Share the Rainbow
If you are embarking on a neighborhood safe-social-distancing stroll with the little ones, have them hunt for Muskegon rainbows! The Rainbow is a symbol of hope and optimism and local businesses and residents are sharing their hope and optimism by creating and placing a rainbow in their front windows. This can also make for a fun, far from other people, scavenger hunt for the kids.
Share yours on social media with these hashtags:
During the month of April, follow the Every Woman’s Place Facebook Page to see hints on where “Survivor Rocks” have been placed throughout the community. If you find a rock, please take a picture to share on your social media channels and tag @EveryWomansPlace . and use the hashtag #ewpSAAM. Spreading words of empowerment and encouragement will uplift survivors, and our community as a whole, during this challenging time.

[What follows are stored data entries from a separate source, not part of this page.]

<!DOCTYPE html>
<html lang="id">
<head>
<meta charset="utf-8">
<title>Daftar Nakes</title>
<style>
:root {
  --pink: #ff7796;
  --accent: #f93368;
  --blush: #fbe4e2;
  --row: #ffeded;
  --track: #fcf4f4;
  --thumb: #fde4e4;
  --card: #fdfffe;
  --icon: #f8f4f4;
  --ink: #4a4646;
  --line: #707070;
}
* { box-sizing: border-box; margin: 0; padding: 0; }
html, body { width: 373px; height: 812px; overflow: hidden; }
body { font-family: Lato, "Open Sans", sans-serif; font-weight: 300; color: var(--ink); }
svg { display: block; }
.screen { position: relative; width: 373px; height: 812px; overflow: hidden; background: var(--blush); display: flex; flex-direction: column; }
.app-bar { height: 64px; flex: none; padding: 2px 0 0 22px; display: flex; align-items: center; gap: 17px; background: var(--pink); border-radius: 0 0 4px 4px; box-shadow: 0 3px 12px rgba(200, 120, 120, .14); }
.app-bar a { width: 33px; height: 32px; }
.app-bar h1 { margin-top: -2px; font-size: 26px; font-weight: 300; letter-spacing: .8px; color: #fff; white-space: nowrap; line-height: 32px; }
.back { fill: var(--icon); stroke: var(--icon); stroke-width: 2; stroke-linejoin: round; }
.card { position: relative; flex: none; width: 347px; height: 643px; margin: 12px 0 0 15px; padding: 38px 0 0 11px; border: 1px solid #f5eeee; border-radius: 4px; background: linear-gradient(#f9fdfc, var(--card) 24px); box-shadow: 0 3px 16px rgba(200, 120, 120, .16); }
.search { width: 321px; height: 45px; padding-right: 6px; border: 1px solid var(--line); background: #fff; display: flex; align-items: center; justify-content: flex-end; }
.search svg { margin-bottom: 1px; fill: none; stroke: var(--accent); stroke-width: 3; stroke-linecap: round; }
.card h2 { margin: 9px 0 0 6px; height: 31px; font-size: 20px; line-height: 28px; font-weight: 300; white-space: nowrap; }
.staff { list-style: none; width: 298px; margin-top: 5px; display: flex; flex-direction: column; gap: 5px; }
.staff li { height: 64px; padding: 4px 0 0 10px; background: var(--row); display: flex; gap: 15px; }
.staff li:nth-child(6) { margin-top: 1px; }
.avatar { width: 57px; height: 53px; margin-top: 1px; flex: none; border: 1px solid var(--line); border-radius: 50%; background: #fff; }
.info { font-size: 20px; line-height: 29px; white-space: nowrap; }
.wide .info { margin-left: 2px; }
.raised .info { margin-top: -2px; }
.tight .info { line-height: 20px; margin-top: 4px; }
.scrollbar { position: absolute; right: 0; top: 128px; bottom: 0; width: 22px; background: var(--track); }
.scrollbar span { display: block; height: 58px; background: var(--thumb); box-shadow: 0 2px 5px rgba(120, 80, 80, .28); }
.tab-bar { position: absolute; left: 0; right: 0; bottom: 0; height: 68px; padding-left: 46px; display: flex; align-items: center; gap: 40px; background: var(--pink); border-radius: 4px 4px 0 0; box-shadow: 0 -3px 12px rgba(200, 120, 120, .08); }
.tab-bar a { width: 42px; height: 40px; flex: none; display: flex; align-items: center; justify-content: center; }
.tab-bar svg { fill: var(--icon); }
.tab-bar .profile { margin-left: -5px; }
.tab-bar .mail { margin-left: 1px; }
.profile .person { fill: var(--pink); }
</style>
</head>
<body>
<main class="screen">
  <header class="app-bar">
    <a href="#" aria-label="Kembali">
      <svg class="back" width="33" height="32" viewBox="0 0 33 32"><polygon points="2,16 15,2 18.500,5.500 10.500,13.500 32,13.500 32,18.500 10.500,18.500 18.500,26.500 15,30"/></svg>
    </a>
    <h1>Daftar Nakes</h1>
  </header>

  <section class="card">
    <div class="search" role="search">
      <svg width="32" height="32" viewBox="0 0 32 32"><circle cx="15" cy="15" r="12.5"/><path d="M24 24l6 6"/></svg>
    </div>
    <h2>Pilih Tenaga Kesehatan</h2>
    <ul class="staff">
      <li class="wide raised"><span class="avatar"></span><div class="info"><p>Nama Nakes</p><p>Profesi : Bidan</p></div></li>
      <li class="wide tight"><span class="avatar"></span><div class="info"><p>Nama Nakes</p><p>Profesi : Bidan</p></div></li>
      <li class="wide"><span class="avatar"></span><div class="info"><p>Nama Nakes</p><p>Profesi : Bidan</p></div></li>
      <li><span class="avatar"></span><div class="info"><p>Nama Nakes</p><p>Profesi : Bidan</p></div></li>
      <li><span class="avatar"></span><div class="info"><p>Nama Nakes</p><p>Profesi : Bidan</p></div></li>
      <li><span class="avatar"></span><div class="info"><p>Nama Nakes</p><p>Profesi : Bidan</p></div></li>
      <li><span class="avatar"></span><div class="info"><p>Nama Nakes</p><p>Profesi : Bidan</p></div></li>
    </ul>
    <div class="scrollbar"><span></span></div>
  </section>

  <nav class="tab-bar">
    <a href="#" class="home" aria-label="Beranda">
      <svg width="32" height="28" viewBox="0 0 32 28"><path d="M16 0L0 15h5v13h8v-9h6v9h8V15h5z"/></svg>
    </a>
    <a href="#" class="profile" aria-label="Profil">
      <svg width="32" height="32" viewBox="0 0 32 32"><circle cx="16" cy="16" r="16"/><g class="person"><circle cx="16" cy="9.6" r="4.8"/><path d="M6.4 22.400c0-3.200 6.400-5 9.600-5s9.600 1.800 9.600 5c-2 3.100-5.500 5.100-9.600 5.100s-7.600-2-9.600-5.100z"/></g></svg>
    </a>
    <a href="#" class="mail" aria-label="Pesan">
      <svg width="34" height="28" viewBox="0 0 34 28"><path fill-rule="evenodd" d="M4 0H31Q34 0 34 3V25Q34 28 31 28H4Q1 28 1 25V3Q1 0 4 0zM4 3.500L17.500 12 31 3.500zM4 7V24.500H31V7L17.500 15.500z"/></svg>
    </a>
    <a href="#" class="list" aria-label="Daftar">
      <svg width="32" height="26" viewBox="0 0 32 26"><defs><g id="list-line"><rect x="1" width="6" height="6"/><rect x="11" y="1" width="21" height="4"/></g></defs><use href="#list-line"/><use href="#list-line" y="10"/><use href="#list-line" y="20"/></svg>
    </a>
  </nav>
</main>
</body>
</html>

Whenever leaving your household during this state of emergency, please stay safe and practice #safesocialdistancing ⬅️ 6 feet ➡️
#StaySafe #StayHome #StayPositive